Literary Analysis of "The Dancing Bear" and "Planting a Sequoia"
858 WordsOct 16, 20124 Pages
Analysis of William Frederick Witherington’s short story The Dancing Bear
The initial impression gathered from the passage is bizarre and very dreamlike, perhaps chiefly because it is an excerpt from a novel or a larger literary work. Upon further analysis, the passage develops an eerily violent tone. The events appear to take place in the home of Dieter Bethge, during a stormy night while he is sleeping. Immediately the rain is described as falling with “sodden fury”, introducing the negative tone. Shortly after this description, Mrs. Hax adopts the persona of an animal stalking its prey. She “methodically trimmed the glass out of the frame” eerily without emotion, despite the fact that she is on her way to cause harm to Dieter, as…show more content…

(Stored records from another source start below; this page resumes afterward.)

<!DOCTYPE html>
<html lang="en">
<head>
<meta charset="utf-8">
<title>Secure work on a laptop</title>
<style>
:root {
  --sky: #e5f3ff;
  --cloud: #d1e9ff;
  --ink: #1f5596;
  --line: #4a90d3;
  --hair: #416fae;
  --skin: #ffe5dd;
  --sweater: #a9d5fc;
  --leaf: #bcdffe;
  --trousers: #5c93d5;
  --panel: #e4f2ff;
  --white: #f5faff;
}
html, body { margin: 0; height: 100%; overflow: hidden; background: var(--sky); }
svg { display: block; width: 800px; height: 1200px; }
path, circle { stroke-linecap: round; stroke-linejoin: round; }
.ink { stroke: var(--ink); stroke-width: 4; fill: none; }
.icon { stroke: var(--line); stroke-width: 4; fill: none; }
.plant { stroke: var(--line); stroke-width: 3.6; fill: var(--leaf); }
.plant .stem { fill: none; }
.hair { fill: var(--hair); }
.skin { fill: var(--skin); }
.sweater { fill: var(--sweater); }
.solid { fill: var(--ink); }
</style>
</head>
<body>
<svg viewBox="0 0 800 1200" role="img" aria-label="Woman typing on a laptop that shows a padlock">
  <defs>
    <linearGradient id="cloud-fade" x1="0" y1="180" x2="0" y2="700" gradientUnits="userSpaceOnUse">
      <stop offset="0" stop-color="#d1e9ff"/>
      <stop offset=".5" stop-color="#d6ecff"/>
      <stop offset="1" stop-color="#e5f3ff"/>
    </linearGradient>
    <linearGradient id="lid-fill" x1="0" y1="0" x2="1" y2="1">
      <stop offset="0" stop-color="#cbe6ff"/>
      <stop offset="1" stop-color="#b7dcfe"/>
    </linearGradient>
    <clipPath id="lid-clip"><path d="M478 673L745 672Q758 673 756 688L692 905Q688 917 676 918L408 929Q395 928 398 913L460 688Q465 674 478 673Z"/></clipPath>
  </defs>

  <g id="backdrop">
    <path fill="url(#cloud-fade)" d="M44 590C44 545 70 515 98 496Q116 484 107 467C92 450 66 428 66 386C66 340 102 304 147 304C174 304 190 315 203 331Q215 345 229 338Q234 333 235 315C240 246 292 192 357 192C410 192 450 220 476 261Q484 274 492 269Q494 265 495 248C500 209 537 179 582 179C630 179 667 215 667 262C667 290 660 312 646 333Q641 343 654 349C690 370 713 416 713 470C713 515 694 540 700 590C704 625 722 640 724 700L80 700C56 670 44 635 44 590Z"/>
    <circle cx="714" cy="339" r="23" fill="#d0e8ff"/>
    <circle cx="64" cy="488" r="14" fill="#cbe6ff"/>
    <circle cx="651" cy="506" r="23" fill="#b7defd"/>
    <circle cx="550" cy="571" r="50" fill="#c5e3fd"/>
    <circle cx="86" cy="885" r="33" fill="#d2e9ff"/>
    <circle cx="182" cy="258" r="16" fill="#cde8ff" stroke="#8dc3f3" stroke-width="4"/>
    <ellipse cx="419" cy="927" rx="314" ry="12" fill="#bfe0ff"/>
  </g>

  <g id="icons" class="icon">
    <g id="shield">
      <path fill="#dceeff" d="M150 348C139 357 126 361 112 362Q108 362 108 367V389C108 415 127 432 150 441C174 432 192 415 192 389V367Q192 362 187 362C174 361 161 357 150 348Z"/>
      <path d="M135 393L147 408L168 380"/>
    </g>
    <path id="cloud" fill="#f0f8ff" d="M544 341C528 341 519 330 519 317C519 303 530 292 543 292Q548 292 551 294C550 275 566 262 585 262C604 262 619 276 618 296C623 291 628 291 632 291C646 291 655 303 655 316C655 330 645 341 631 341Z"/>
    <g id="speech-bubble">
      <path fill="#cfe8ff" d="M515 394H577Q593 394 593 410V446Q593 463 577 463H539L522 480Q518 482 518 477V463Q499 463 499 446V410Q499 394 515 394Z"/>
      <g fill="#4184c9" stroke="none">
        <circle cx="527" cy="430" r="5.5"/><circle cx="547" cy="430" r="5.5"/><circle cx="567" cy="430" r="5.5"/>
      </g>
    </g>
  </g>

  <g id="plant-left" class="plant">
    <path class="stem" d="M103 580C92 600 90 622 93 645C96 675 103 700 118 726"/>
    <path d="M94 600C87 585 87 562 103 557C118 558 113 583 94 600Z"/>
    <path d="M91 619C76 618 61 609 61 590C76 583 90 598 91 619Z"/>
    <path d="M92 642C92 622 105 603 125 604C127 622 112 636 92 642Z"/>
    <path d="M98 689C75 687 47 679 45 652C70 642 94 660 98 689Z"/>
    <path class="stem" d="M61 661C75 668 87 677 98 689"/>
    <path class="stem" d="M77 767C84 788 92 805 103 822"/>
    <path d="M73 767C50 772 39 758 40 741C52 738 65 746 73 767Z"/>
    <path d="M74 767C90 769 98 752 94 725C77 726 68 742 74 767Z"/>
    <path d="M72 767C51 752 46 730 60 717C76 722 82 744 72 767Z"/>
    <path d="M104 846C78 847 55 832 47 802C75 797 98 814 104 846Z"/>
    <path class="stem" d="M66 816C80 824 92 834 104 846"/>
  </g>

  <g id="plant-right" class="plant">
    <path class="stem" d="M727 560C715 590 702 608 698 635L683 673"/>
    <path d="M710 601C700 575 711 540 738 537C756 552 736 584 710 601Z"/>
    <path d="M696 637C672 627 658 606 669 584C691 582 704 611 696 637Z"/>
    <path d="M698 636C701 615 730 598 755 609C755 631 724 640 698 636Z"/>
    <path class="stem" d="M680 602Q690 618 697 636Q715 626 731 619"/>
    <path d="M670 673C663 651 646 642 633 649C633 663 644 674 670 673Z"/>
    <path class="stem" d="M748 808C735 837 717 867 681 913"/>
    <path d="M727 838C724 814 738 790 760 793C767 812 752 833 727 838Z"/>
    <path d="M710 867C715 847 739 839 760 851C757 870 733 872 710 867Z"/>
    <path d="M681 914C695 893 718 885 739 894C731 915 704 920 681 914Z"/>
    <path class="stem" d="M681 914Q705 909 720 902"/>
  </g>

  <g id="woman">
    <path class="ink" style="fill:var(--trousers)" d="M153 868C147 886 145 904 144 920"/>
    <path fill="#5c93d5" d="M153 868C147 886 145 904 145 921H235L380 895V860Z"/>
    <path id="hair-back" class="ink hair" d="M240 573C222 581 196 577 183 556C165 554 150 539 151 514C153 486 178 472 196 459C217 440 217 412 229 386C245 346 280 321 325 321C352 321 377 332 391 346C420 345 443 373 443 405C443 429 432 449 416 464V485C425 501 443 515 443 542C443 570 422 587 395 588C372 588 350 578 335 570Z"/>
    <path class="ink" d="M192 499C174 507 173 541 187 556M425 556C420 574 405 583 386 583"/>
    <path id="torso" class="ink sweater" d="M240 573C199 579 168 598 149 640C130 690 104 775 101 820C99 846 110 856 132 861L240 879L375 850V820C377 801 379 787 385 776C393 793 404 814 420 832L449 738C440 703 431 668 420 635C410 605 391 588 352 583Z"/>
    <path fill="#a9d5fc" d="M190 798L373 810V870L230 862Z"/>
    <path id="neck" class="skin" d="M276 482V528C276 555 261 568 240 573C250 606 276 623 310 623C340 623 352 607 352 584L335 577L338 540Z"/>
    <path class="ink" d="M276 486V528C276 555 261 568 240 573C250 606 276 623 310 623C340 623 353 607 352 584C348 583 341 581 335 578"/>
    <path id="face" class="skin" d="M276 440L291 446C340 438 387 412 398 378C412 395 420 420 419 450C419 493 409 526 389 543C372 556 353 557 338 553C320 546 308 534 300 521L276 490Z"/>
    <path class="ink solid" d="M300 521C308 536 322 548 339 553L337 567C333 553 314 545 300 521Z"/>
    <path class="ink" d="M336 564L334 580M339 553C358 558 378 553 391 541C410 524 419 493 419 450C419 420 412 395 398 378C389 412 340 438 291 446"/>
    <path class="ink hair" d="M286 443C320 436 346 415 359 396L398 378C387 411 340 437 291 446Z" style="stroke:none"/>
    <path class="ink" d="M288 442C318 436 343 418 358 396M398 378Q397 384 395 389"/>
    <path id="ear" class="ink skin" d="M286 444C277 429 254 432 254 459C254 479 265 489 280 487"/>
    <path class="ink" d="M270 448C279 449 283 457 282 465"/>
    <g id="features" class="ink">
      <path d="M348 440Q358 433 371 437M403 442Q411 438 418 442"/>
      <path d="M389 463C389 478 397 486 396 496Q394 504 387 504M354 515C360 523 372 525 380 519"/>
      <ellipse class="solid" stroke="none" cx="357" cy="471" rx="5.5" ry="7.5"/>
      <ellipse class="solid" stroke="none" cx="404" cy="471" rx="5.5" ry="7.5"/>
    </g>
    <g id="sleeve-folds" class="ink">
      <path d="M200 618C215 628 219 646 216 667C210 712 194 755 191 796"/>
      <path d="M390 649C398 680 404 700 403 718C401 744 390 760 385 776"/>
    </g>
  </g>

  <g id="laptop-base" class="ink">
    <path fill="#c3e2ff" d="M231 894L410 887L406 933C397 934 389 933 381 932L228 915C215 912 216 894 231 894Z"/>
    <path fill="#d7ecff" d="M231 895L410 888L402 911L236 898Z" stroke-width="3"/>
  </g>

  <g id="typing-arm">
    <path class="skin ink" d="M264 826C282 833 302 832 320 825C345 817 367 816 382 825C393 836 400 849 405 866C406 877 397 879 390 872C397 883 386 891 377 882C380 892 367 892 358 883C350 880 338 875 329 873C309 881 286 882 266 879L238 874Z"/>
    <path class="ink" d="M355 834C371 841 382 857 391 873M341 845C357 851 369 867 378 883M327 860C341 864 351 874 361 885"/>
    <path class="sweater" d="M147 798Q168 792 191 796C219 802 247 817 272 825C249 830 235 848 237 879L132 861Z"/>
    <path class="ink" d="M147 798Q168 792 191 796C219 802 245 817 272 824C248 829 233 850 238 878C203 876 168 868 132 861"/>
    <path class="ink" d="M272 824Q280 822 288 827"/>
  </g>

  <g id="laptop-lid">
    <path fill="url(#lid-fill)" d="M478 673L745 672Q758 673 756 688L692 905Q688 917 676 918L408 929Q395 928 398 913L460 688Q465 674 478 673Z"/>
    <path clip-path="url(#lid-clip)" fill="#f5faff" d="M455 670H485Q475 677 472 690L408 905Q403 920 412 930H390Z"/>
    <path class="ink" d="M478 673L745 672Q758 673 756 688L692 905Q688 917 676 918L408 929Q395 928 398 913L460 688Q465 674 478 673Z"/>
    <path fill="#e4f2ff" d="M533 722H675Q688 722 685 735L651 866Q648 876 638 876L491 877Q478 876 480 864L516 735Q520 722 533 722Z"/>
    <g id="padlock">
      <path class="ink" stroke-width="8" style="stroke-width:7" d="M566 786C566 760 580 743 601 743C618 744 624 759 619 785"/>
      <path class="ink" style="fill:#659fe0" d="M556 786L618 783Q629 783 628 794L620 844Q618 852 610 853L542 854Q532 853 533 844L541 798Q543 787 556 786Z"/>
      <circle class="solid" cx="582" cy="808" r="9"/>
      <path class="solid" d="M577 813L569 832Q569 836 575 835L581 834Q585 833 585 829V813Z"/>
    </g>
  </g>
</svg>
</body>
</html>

Again, after the paragraphs describing Dieters dream end, the passage is written in a dreamlike manner. It seems that Bethge mistakes Mrs. Hax for the dancing bear, which is strange because her actions in the first paragraph are nothing like the graceful actions of the bear, and she does not want to “fold him onto the fragrant, brilliant fur” in a warm embrace but rather harm him.
Analysis of Dana Gioia’s Poem Planting a Sequoia 1. (b) The tone of the Planting a Sequoia prose passage is reflectively melancholy. It is not one of pure agonizing sadness, yet there are underling depressing qualities to the author’s words. The purpose of the passage is to describe the death an individual, presumably the first born son of the narrator. The narrator is speaking to the Sequoia that he is planting. Each of the stanzas switch from a mood of death and a mood of life. The “rain blacken[ing] the horizon”, the “dull gray” skies and the “old year coming to an end” all work together to create the melancholy mood. The following stanza switches to a newer and livelier mood, including the celebration of the first son’s birth, earth having more “life to bear”, the description of a “green sapling rising among the twisted apple boughs” and the “promise of new fruit in other autumns”. The “promise of ne fruit” describes the symbolic purpose of the tree. Although a life is lost, there is hope for future “fruit”, or life in the future. The third stanza begins with the